Long Straw thatch has a lifespan of up to 25 years, perhaps needing some repair after 15-20 years.

Water Read

Water Reed, or Norfolk Reed, is now commonly used to thatch new roofs as well as to replace existing ones. Traditionally, this type of thatching was used in marshy wetland areas such as the Norfolk Broads and the Fens where the reed grows naturally. Nowadays the reeds may be imported from all over Europe as well as from China and Africa.

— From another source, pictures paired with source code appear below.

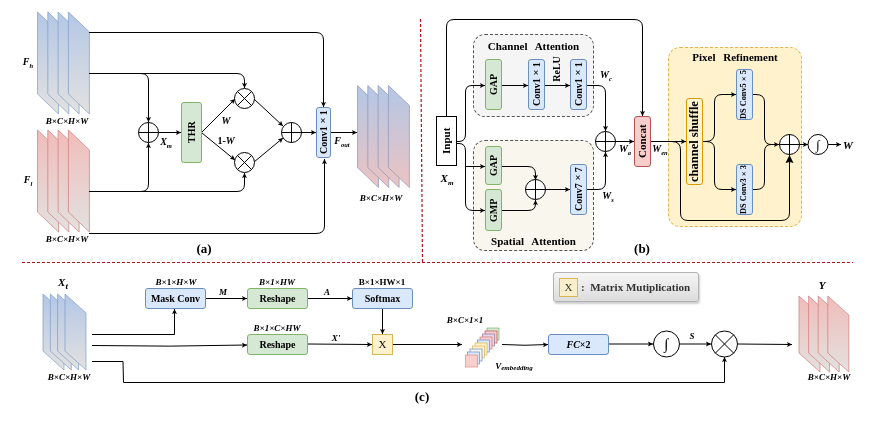
<!DOCTYPE html>
<html lang="en">
<head>
<meta charset="utf-8">
<title>Network module diagram</title>
<style>
:root {
  --ink: #000; --paper: #fff; --divider: #b5121b;
  --green: #d5e8d4; --green-line: #82b366;
  --blue: #dae8fc; --blue-line: #6c8ebf;
  --red: #f8cecc; --red-line: #b85450;
  --yellow: #fff2cc; --yellow-line: #d6b656; --amber-line: #d79b00;
}
* { box-sizing: border-box; }
html, body { margin: 0; overflow: hidden; }
.diagram {
  position: relative; width: 876px; height: 422px; overflow: hidden;
  background: var(--paper); color: var(--ink);
  font: bold 10px/1 "Liberation Serif", "Noto Serif", serif;
}
.wires { position: absolute; inset: 0; }
.wires .flow { fill: none; stroke: var(--ink); stroke-width: 1; }
.arrow { marker-end: url(#tip); }
.arrow-large { marker-end: url(#tip-large); }
.divider { stroke: var(--divider); stroke-width: 1.2; stroke-dasharray: 3 2; }
.operator { fill: var(--paper); stroke: var(--ink); stroke-width: 1; }
.map { stroke-width: .7; }
.map.cool { fill: url(#cool); stroke: #7d9cc9; }
.map.warm { fill: url(#warm); stroke: #cf7b79; }
.map.mixed { fill: url(#mixed); stroke: #8d94b8; }
.node, .panel, .legend {
  position: absolute; left: var(--x); top: var(--y); width: var(--w); height: var(--h);
}
.node {
  display: flex; align-items: center; justify-content: center;
  border: 1px solid var(--ink); border-radius: 3px; white-space: nowrap;
}
.panel { border: 1px dashed #555; border-radius: 12px; }
.panel h2 {
  position: absolute; left: 0; right: 0; margin: 0; text-align: center;
  font-size: 11px; line-height: 12px; word-spacing: 5px; white-space: nowrap;
}
.channel { background: #f5f5f5; }
.spatial { background: #f9f7ed; }
.refine { background: var(--yellow); border-color: #dfb553; }
.channel h2, .refine h2 { top: 5px; }
.refine h2 { top: 3px; }
.spatial h2 { bottom: 3px; }
.green { background: var(--green); border-color: var(--green-line); }
.blue { background: var(--blue); border-color: var(--blue-line); }
.red { background: var(--red); border-color: var(--red-line); }
.yellow { background: var(--yellow); border-color: var(--yellow-line); }
.amber { background: var(--yellow); border-color: var(--amber-line); }
.plain { background: var(--paper); border-radius: 0; }
.square { border-radius: 0; font-weight: normal; font-size: 11px; }
.upright { writing-mode: vertical-rl; transform: rotate(180deg); }
.label {
  position: absolute; left: var(--x); top: var(--y);
  transform: translate(-50%, -50%); white-space: nowrap;
}
.label.upright { transform: translate(-50%, -50%) rotate(180deg); }
.math { font-style: italic; }
.size { font-size: 9px; font-style: italic; }
.caption { font-size: 13px; }
sub { font-size: 65%; line-height: 0; vertical-align: -3px; }
.legend {
  display: flex; align-items: center; gap: 3px; padding-left: 5px;
  border: 1px solid #b3b3b3; border-radius: 3px; font-size: 11px; color: #333;
  background: linear-gradient(#f5f5f5, #dcdcdc); box-shadow: 1px 2px 2px #0003;
  white-space: pre;
}
.legend .key {
  display: grid; place-items: center; width: 19px; height: 19px;
  border: 1px solid var(--yellow-line); background: #faeecb; font-weight: normal;
}
</style>
</head>
<body>
<main class="diagram">

  <section class="panel channel" style="--x:473px;--y:34px;--w:121px;--h:83px"><h2>Channel Attention</h2></section>
  <section class="panel spatial" style="--x:473px;--y:140px;--w:121px;--h:111px"><h2>Spatial Attention</h2></section>
  <section class="panel refine" style="--x:668px;--y:47px;--w:134px;--h:180px"><h2>Pixel Refinement</h2></section>

  <svg class="wires" width="876" height="422" viewBox="0 0 876 422" aria-hidden="true">
    <defs>
      <marker id="tip" markerUnits="userSpaceOnUse" markerWidth="6" markerHeight="6" refX="5" refY="3" orient="auto"><path d="M0 .5L5 3L0 5.5L1 3Z"/></marker>
      <marker id="tip-large" markerUnits="userSpaceOnUse" markerWidth="9" markerHeight="10" refX="8" refY="5" orient="auto"><path d="M0 1L8 5L0 9L1 5Z"/></marker>
      <linearGradient id="cool" x2="0" y2="1"><stop stop-color="#b3c7e6"/><stop offset="1" stop-color="#e3e1e0"/></linearGradient>
      <linearGradient id="warm" x2="0" y2="1"><stop stop-color="#f0bcba"/><stop offset="1" stop-color="#e3e1df"/></linearGradient>
      <linearGradient id="mixed" x2="0" y2="1"><stop stop-color="#b3c7e6"/><stop offset="1" stop-color="#ecc3c2"/></linearGradient>
      <polygon id="plane" points="0,0 21,20 21,102 0,82"/>
      <g id="map-large"><use href="#plane"/><use href="#plane" x="10.3"/><use href="#plane" x="20.6"/><use href="#plane" x="30.9"/></g>
      <polygon id="plane-small" points="0,0 21,19 21,76 0,57"/>
      <g id="map-tight"><use href="#plane-small"/><use href="#plane-small" x="7.3"/><use href="#plane-small" x="14.6"/><use href="#plane-small" x="22"/></g>
      <g id="map-loose"><use href="#plane-small"/><use href="#plane-small" x="9.6"/><use href="#plane-small" x="19.2"/><use href="#plane-small" x="28.8"/></g>
      <g id="plus"><circle r="10"/><path d="M-10 0H10M0 -10V10"/></g>
      <g id="times"><circle r="10"/><path d="M-7 -7L7 7M7 -7L-7 7"/></g>
      <rect id="chip" width="12" height="12" stroke-width=".7"/>
    </defs>

    <g class="divider">
      <line x1="420.5" y1="19" x2="422.5" y2="262"/>
      <line x1="22" y1="262.5" x2="853" y2="262.5"/>
    </g>

    <g class="feature-maps">
      <use class="map cool" href="#map-large" x="37.5" y="12"/>
      <use class="map warm" href="#map-large" x="37.5" y="130"/>
      <use class="map mixed" href="#map-large" x="357.5" y="85.5"/>
      <use class="map cool" href="#map-tight" x="43" y="294"/>
      <use class="map warm" href="#map-loose" x="799" y="296"/>
    </g>

    <g class="flow fusion">
      <path class="arrow" d="M89 32.5H316Q323.5 32.5 323.5 40V107"/>
      <path class="arrow" d="M89 73.5H237Q244.5 73.5 244.5 81V88"/>
      <path class="arrow" d="M141 73.5Q148.5 73.5 148.5 81V122"/>
      <path class="arrow" d="M89 191.5H237Q244.5 191.5 244.5 184V173"/>
      <path class="arrow" d="M141 191.5Q148.5 191.5 148.5 184V143"/>
      <path class="arrow" d="M89 233.5H316Q324.5 233.5 324.5 226V159"/>
      <path class="arrow" d="M159 132.5H181"/>
      <path class="arrow" d="M202 132L235 99"/>
      <path class="arrow" d="M202 133L235 160"/>
      <path class="arrow" d="M254 99L283 126"/>
      <path class="arrow" d="M254 162L283 138"/>
      <path class="arrow" d="M301 132.5H316"/>
      <path class="arrow" d="M331 132.5H357"/>
    </g>

    <g class="flow attention">
      <path class="arrow" d="M446.5 116V27Q446.5 19.5 454 19.5H634Q642.5 19.5 642.5 27V116"/>
      <path class="arrow" d="M457 141.5H459Q465.5 141.5 465.5 134V92Q465.5 85.5 472 85.5H485"/>
      <path class="arrow" d="M457 143.5H459Q465.5 143.5 465.5 151V203Q465.5 210.5 473 210.5H485"/>
      <path class="arrow" d="M465.5 166.5H485"/>
      <path class="arrow" d="M501 85.5H528"/>
      <path class="arrow" d="M544 85.5H570"/>
      <path class="arrow" d="M586 85.5H598Q605.5 85.5 605.5 93V131"/>
      <path class="arrow" d="M501 166.5H528Q535.5 166.5 535.5 174V180"/>
      <path class="arrow" d="M501 210.5H528Q535.5 210.5 535.5 204V200"/>
      <path class="arrow" d="M545 189.5H570"/>
      <path class="arrow" d="M586 189.5H598Q605.5 189.5 605.5 182V152"/>
      <path class="arrow" d="M615 141.5H634"/>
    </g>

    <g class="flow refinement">
      <path class="arrow" d="M650 141.5H686"/>
      <path class="arrow-large" d="M672 141.5Q680.5 141.5 680.5 150V213Q680.5 220.5 688 220.5H781Q789.5 220.5 789.5 213V155"/>
      <path class="arrow" d="M702 141.5H706Q714.5 141.5 714.5 133V102Q714.5 94.5 722 94.5H736"/>
      <path class="arrow" d="M706 141.5Q714.5 141.5 714.5 149V182Q714.5 189.5 722 189.5H736"/>
      <path class="arrow" d="M752 94.5H756Q764.5 94.5 764.5 102V137Q764.5 144.5 771 144.5H779"/>
      <path d="M752 189.5H756Q764.5 189.5 764.5 182V152Q764.5 144.5 771 144.5"/>
      <path class="arrow" d="M799 144.5H808"/>
      <path class="arrow" d="M828 144.5H841"/>
    </g>

    <g class="flow embedding">
      <path class="arrow" d="M92 334.5H174.5V309"/>
      <path class="arrow" d="M92 345.5Q170 347 247 345"/>
      <path class="arrow" d="M92 361.5H123L123.5 382.5H724.5V357"/>
      <path class="arrow" d="M206 298.5H247"/>
      <path class="arrow" d="M308 298.5H352"/>
      <path class="arrow" d="M382.5 308V334"/>
      <path class="arrow" d="M308 344L372 344.5"/>
      <path class="arrow" d="M393 344.5H462"/>
      <path class="arrow" d="M502 344.5Q525 346 548 344.5"/>
      <path class="arrow" d="M608 344H653"/>
      <path class="arrow" d="M679 344H711"/>
      <path class="arrow" d="M738 344L792 344.5"/>
    </g>

    <g class="operator">
      <use href="#plus" x="148.5" y="132.5"/>
      <use href="#times" x="244.5" y="98.5"/>
      <use href="#times" x="244.5" y="162.5"/>
      <use href="#plus" x="291.5" y="132.5"/>
      <use href="#plus" x="605.5" y="141.5"/>
      <use href="#plus" x="535.5" y="189.5"/>
      <use href="#plus" x="789.5" y="144.5"/>
      <circle cx="818" cy="144.5" r="10"/>
      <circle cx="666.5" cy="344" r="13"/>
      <circle cx="724.5" cy="344" r="13"/>
      <path d="M715.3 334.8L733.7 353.2M733.7 334.8L715.3 353.2"/>
    </g>

    <g class="embedding-chips">
      <use href="#chip" x="487" y="328" fill="#d5e8d4" stroke="#82b366"/>
      <use href="#chip" x="485" y="331" fill="#f8cecc" stroke="#b85450"/>
      <use href="#chip" x="482.5" y="334" fill="#e1d5e7" stroke="#9673a6"/>
      <use href="#chip" x="480" y="337" fill="#f8cecc" stroke="#cf7b79"/>
      <use href="#chip" x="477.5" y="340" fill="#dae8fc" stroke="#6c8ebf"/>
      <use href="#chip" x="475" y="343" fill="#fff2cc" stroke="#d6b656"/>
      <use href="#chip" x="472.5" y="346" fill="#fff2cc" stroke="#d6b656"/>
      <use href="#chip" x="470" y="349" fill="#f5f5f5" stroke="#6c8ebf"/>
      <use href="#chip" x="467.5" y="352" fill="#dae8fc" stroke="#6c8ebf"/>
      <use href="#chip" x="465.5" y="355" fill="#f9cfcd" stroke="#dc8a88"/>
    </g>
  </svg>

  <!-- (a) Feature fusion -->
  <span class="label math" style="--x:28px;--y:62px">F<sub>h</sub></span>
  <span class="label math" style="--x:28px;--y:180px">F<sub>l</sub></span>
  <span class="label size" style="--x:67px;--y:121px">B×C×H×W</span>
  <span class="label size" style="--x:67px;--y:239px">B×C×H×W</span>
  <span class="label math" style="--x:166px;--y:142px">X<sub>m</sub></span>
  <div class="node green upright" style="--x:181px;--y:102px;--w:21px;--h:61px">THR</div>
  <span class="label math" style="--x:226px;--y:121px">W</span>
  <span class="label" style="--x:226px;--y:141px">1-<i>W</i></span>
  <div class="node blue upright" style="--x:316px;--y:107px;--w:15px;--h:51px">Conv1×1</div>
  <span class="label math" style="--x:342px;--y:141px">F<sub>out</sub></span>
  <span class="label size" style="--x:381px;--y:198px">B×C×H×W</span>
  <span class="label caption" style="--x:204px;--y:248px">(a)</span>

  <!-- (b) Attention and refinement -->
  <div class="node plain upright" style="--x:436px;--y:116px;--w:21px;--h:50px;font-size:11px">Input</div>
  <span class="label math" style="--x:447px;--y:178px;font-size:11px">X<sub>m</sub></span>
  <div class="node green upright" style="--x:485px;--y:59px;--w:17px;--h:51px">GAP</div>
  <div class="node blue upright" style="--x:528px;--y:59px;--w:17px;--h:51px">Conv1×1</div>
  <span class="label upright" style="--x:557px;--y:69px">ReLU</span>
  <div class="node blue upright" style="--x:570px;--y:59px;--w:17px;--h:51px">Conv1×1</div>
  <span class="label math" style="--x:606px;--y:75px">W<sub>c</sub></span>
  <div class="node green upright" style="--x:485px;--y:146px;--w:17px;--h:39px">GAP</div>
  <div class="node green upright" style="--x:485px;--y:189px;--w:17px;--h:42px">GMP</div>
  <div class="node blue upright" style="--x:570px;--y:164px;--w:17px;--h:51px">Conv7×7</div>
  <span class="label math" style="--x:608px;--y:196px">W<sub>s</sub></span>
  <span class="label math" style="--x:625px;--y:149px">W<sub>a</sub></span>
  <div class="node red upright" style="--x:634px;--y:116px;--w:17px;--h:51px;font-size:11px">Concat</div>
  <span class="label math" style="--x:660px;--y:149px">W<sub>en</sub></span>
  <div class="node amber upright" style="--x:686px;--y:98px;--w:17px;--h:87px;font-size:12.5px">channel shuffle</div>
  <div class="node blue upright" style="--x:736px;--y:69px;--w:17px;--h:51px;font-size:8.3px">DS Conv5×5</div>
  <div class="node blue upright" style="--x:736px;--y:164px;--w:17px;--h:51px;font-size:8.3px">DS Conv3×3</div>
  <span class="label" style="--x:818px;--y:144px;font-size:13px">∫</span>
  <span class="label math" style="--x:848px;--y:145px;font-size:11px">W</span>
  <span class="label caption" style="--x:642px;--y:248px">(b)</span>

  <!-- (c) Embedding -->
  <span class="label math" style="--x:63px;--y:282px;font-size:11px">X<sub style="font-size:9px">t</sub></span>
  <span class="label size" style="--x:69px;--y:377px">B×C×H×W</span>
  <span class="label size" style="--x:176px;--y:282px">B×<span style="font-style:normal">1</span>×H×W</span>
  <div class="node blue" style="--x:145px;--y:288px;--w:61px;--h:21px">Mask Conv</div>
  <span class="label size" style="--x:223px;--y:292px">M</span>
  <span class="label size" style="--x:277px;--y:282px">B×1×HW</span>
  <div class="node green" style="--x:247px;--y:288px;--w:61px;--h:21px">Reshape</div>
  <span class="label size" style="--x:327px;--y:292px">A</span>
  <span class="label size" style="--x:382px;--y:282px;font-style:normal">B×1×HW×1</span>
  <div class="node blue" style="--x:352px;--y:288px;--w:61px;--h:21px">Softmax</div>
  <span class="label size" style="--x:277px;--y:328px">B×1×C×HW</span>
  <div class="node green" style="--x:247px;--y:334px;--w:61px;--h:21px">Reshape</div>
  <span class="label size" style="--x:336px;--y:338px">X'</span>
  <div class="node yellow square" style="--x:372px;--y:334px;--w:21px;--h:21px">X</div>
  <span class="label size" style="--x:465px;--y:320px">B×C×1×1</span>
  <span class="label size" style="--x:514px;--y:366px">V<sub style="font-size:7px;vertical-align:-1px">embedding</sub></span>
  <div class="node blue" style="--x:548px;--y:334px;--w:61px;--h:21px"><i>FC</i>×2</div>
  <span class="label" style="--x:666px;--y:344px;font-size:15px">∫</span>
  <span class="label size" style="--x:692px;--y:336px">S</span>
  <span class="label math" style="--x:822px;--y:285px;font-size:11px">Y</span>
  <span class="label size" style="--x:829px;--y:377px">B×C×H×W</span>
  <span class="label caption" style="--x:422px;--y:396px">(c)</span>

  <aside class="legend" style="--x:553px;--y:272px;--w:146px;--h:30px"><span class="key">X</span><span>:  Matrix Mutiplication</span></aside>
</main>
</body>
</html>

Water Reed plants grow to heights of up to 2.5 meters and are harvested low down on the stem. The bunches of reeds are very tight and they, therefore, require an even surface on which to be applied. This is usually the timber roof structure, but can sometimes also be applied to an existing layer of thatch. The bunches are applied horizontally to the roof and are then pushed up in to position so that the butt ends face downwards. They are fixed by means of “sways” which are horizontal rods. As Water Reed is not pliable the roof ridge is done with sedge or straw.

The appearance of this type of roof is even and angular as the hard stems give a straight edge. The roof is not as thick as straw ones, but as the reeds are longer and harder than wheat this type of thatch may last up to 50 years.

Heather

Heather has long been used where it grows locally, such as in Scotland and the moorland areas of England. Long stemmed heather is the most suitable for thatching and the entire plant is used. It is tied up in to bundles and fixed to the roof with the roots pointing downwards. It may further be secured by netting and, in Scotland, it is common to see ropes with weighted stones attached. Modern ways of cutting the heather rather than uprooting it can still provide thatching.

Marram Grass

Marram grass has been used as a thatching material in the Hebrides and also in exposed coastal areas. It is ideal in these places as marram grass can withstand the force of high winds which contain sand. However, cutting down marram grass can be damaging to the sand dunes that provide a natural defence against coastal erosion.

Highhouse can  provide thatch insurance quotes for all types of Thatch Roof covering, we issue our own polices “in house” noting lenders interests if required and we can have you on cover, with the documents over to you, your solicitor or lender, in most cases on the same day. For more information see our thatch insurance.

Types of covering used for Thatched Buildings PDF Guide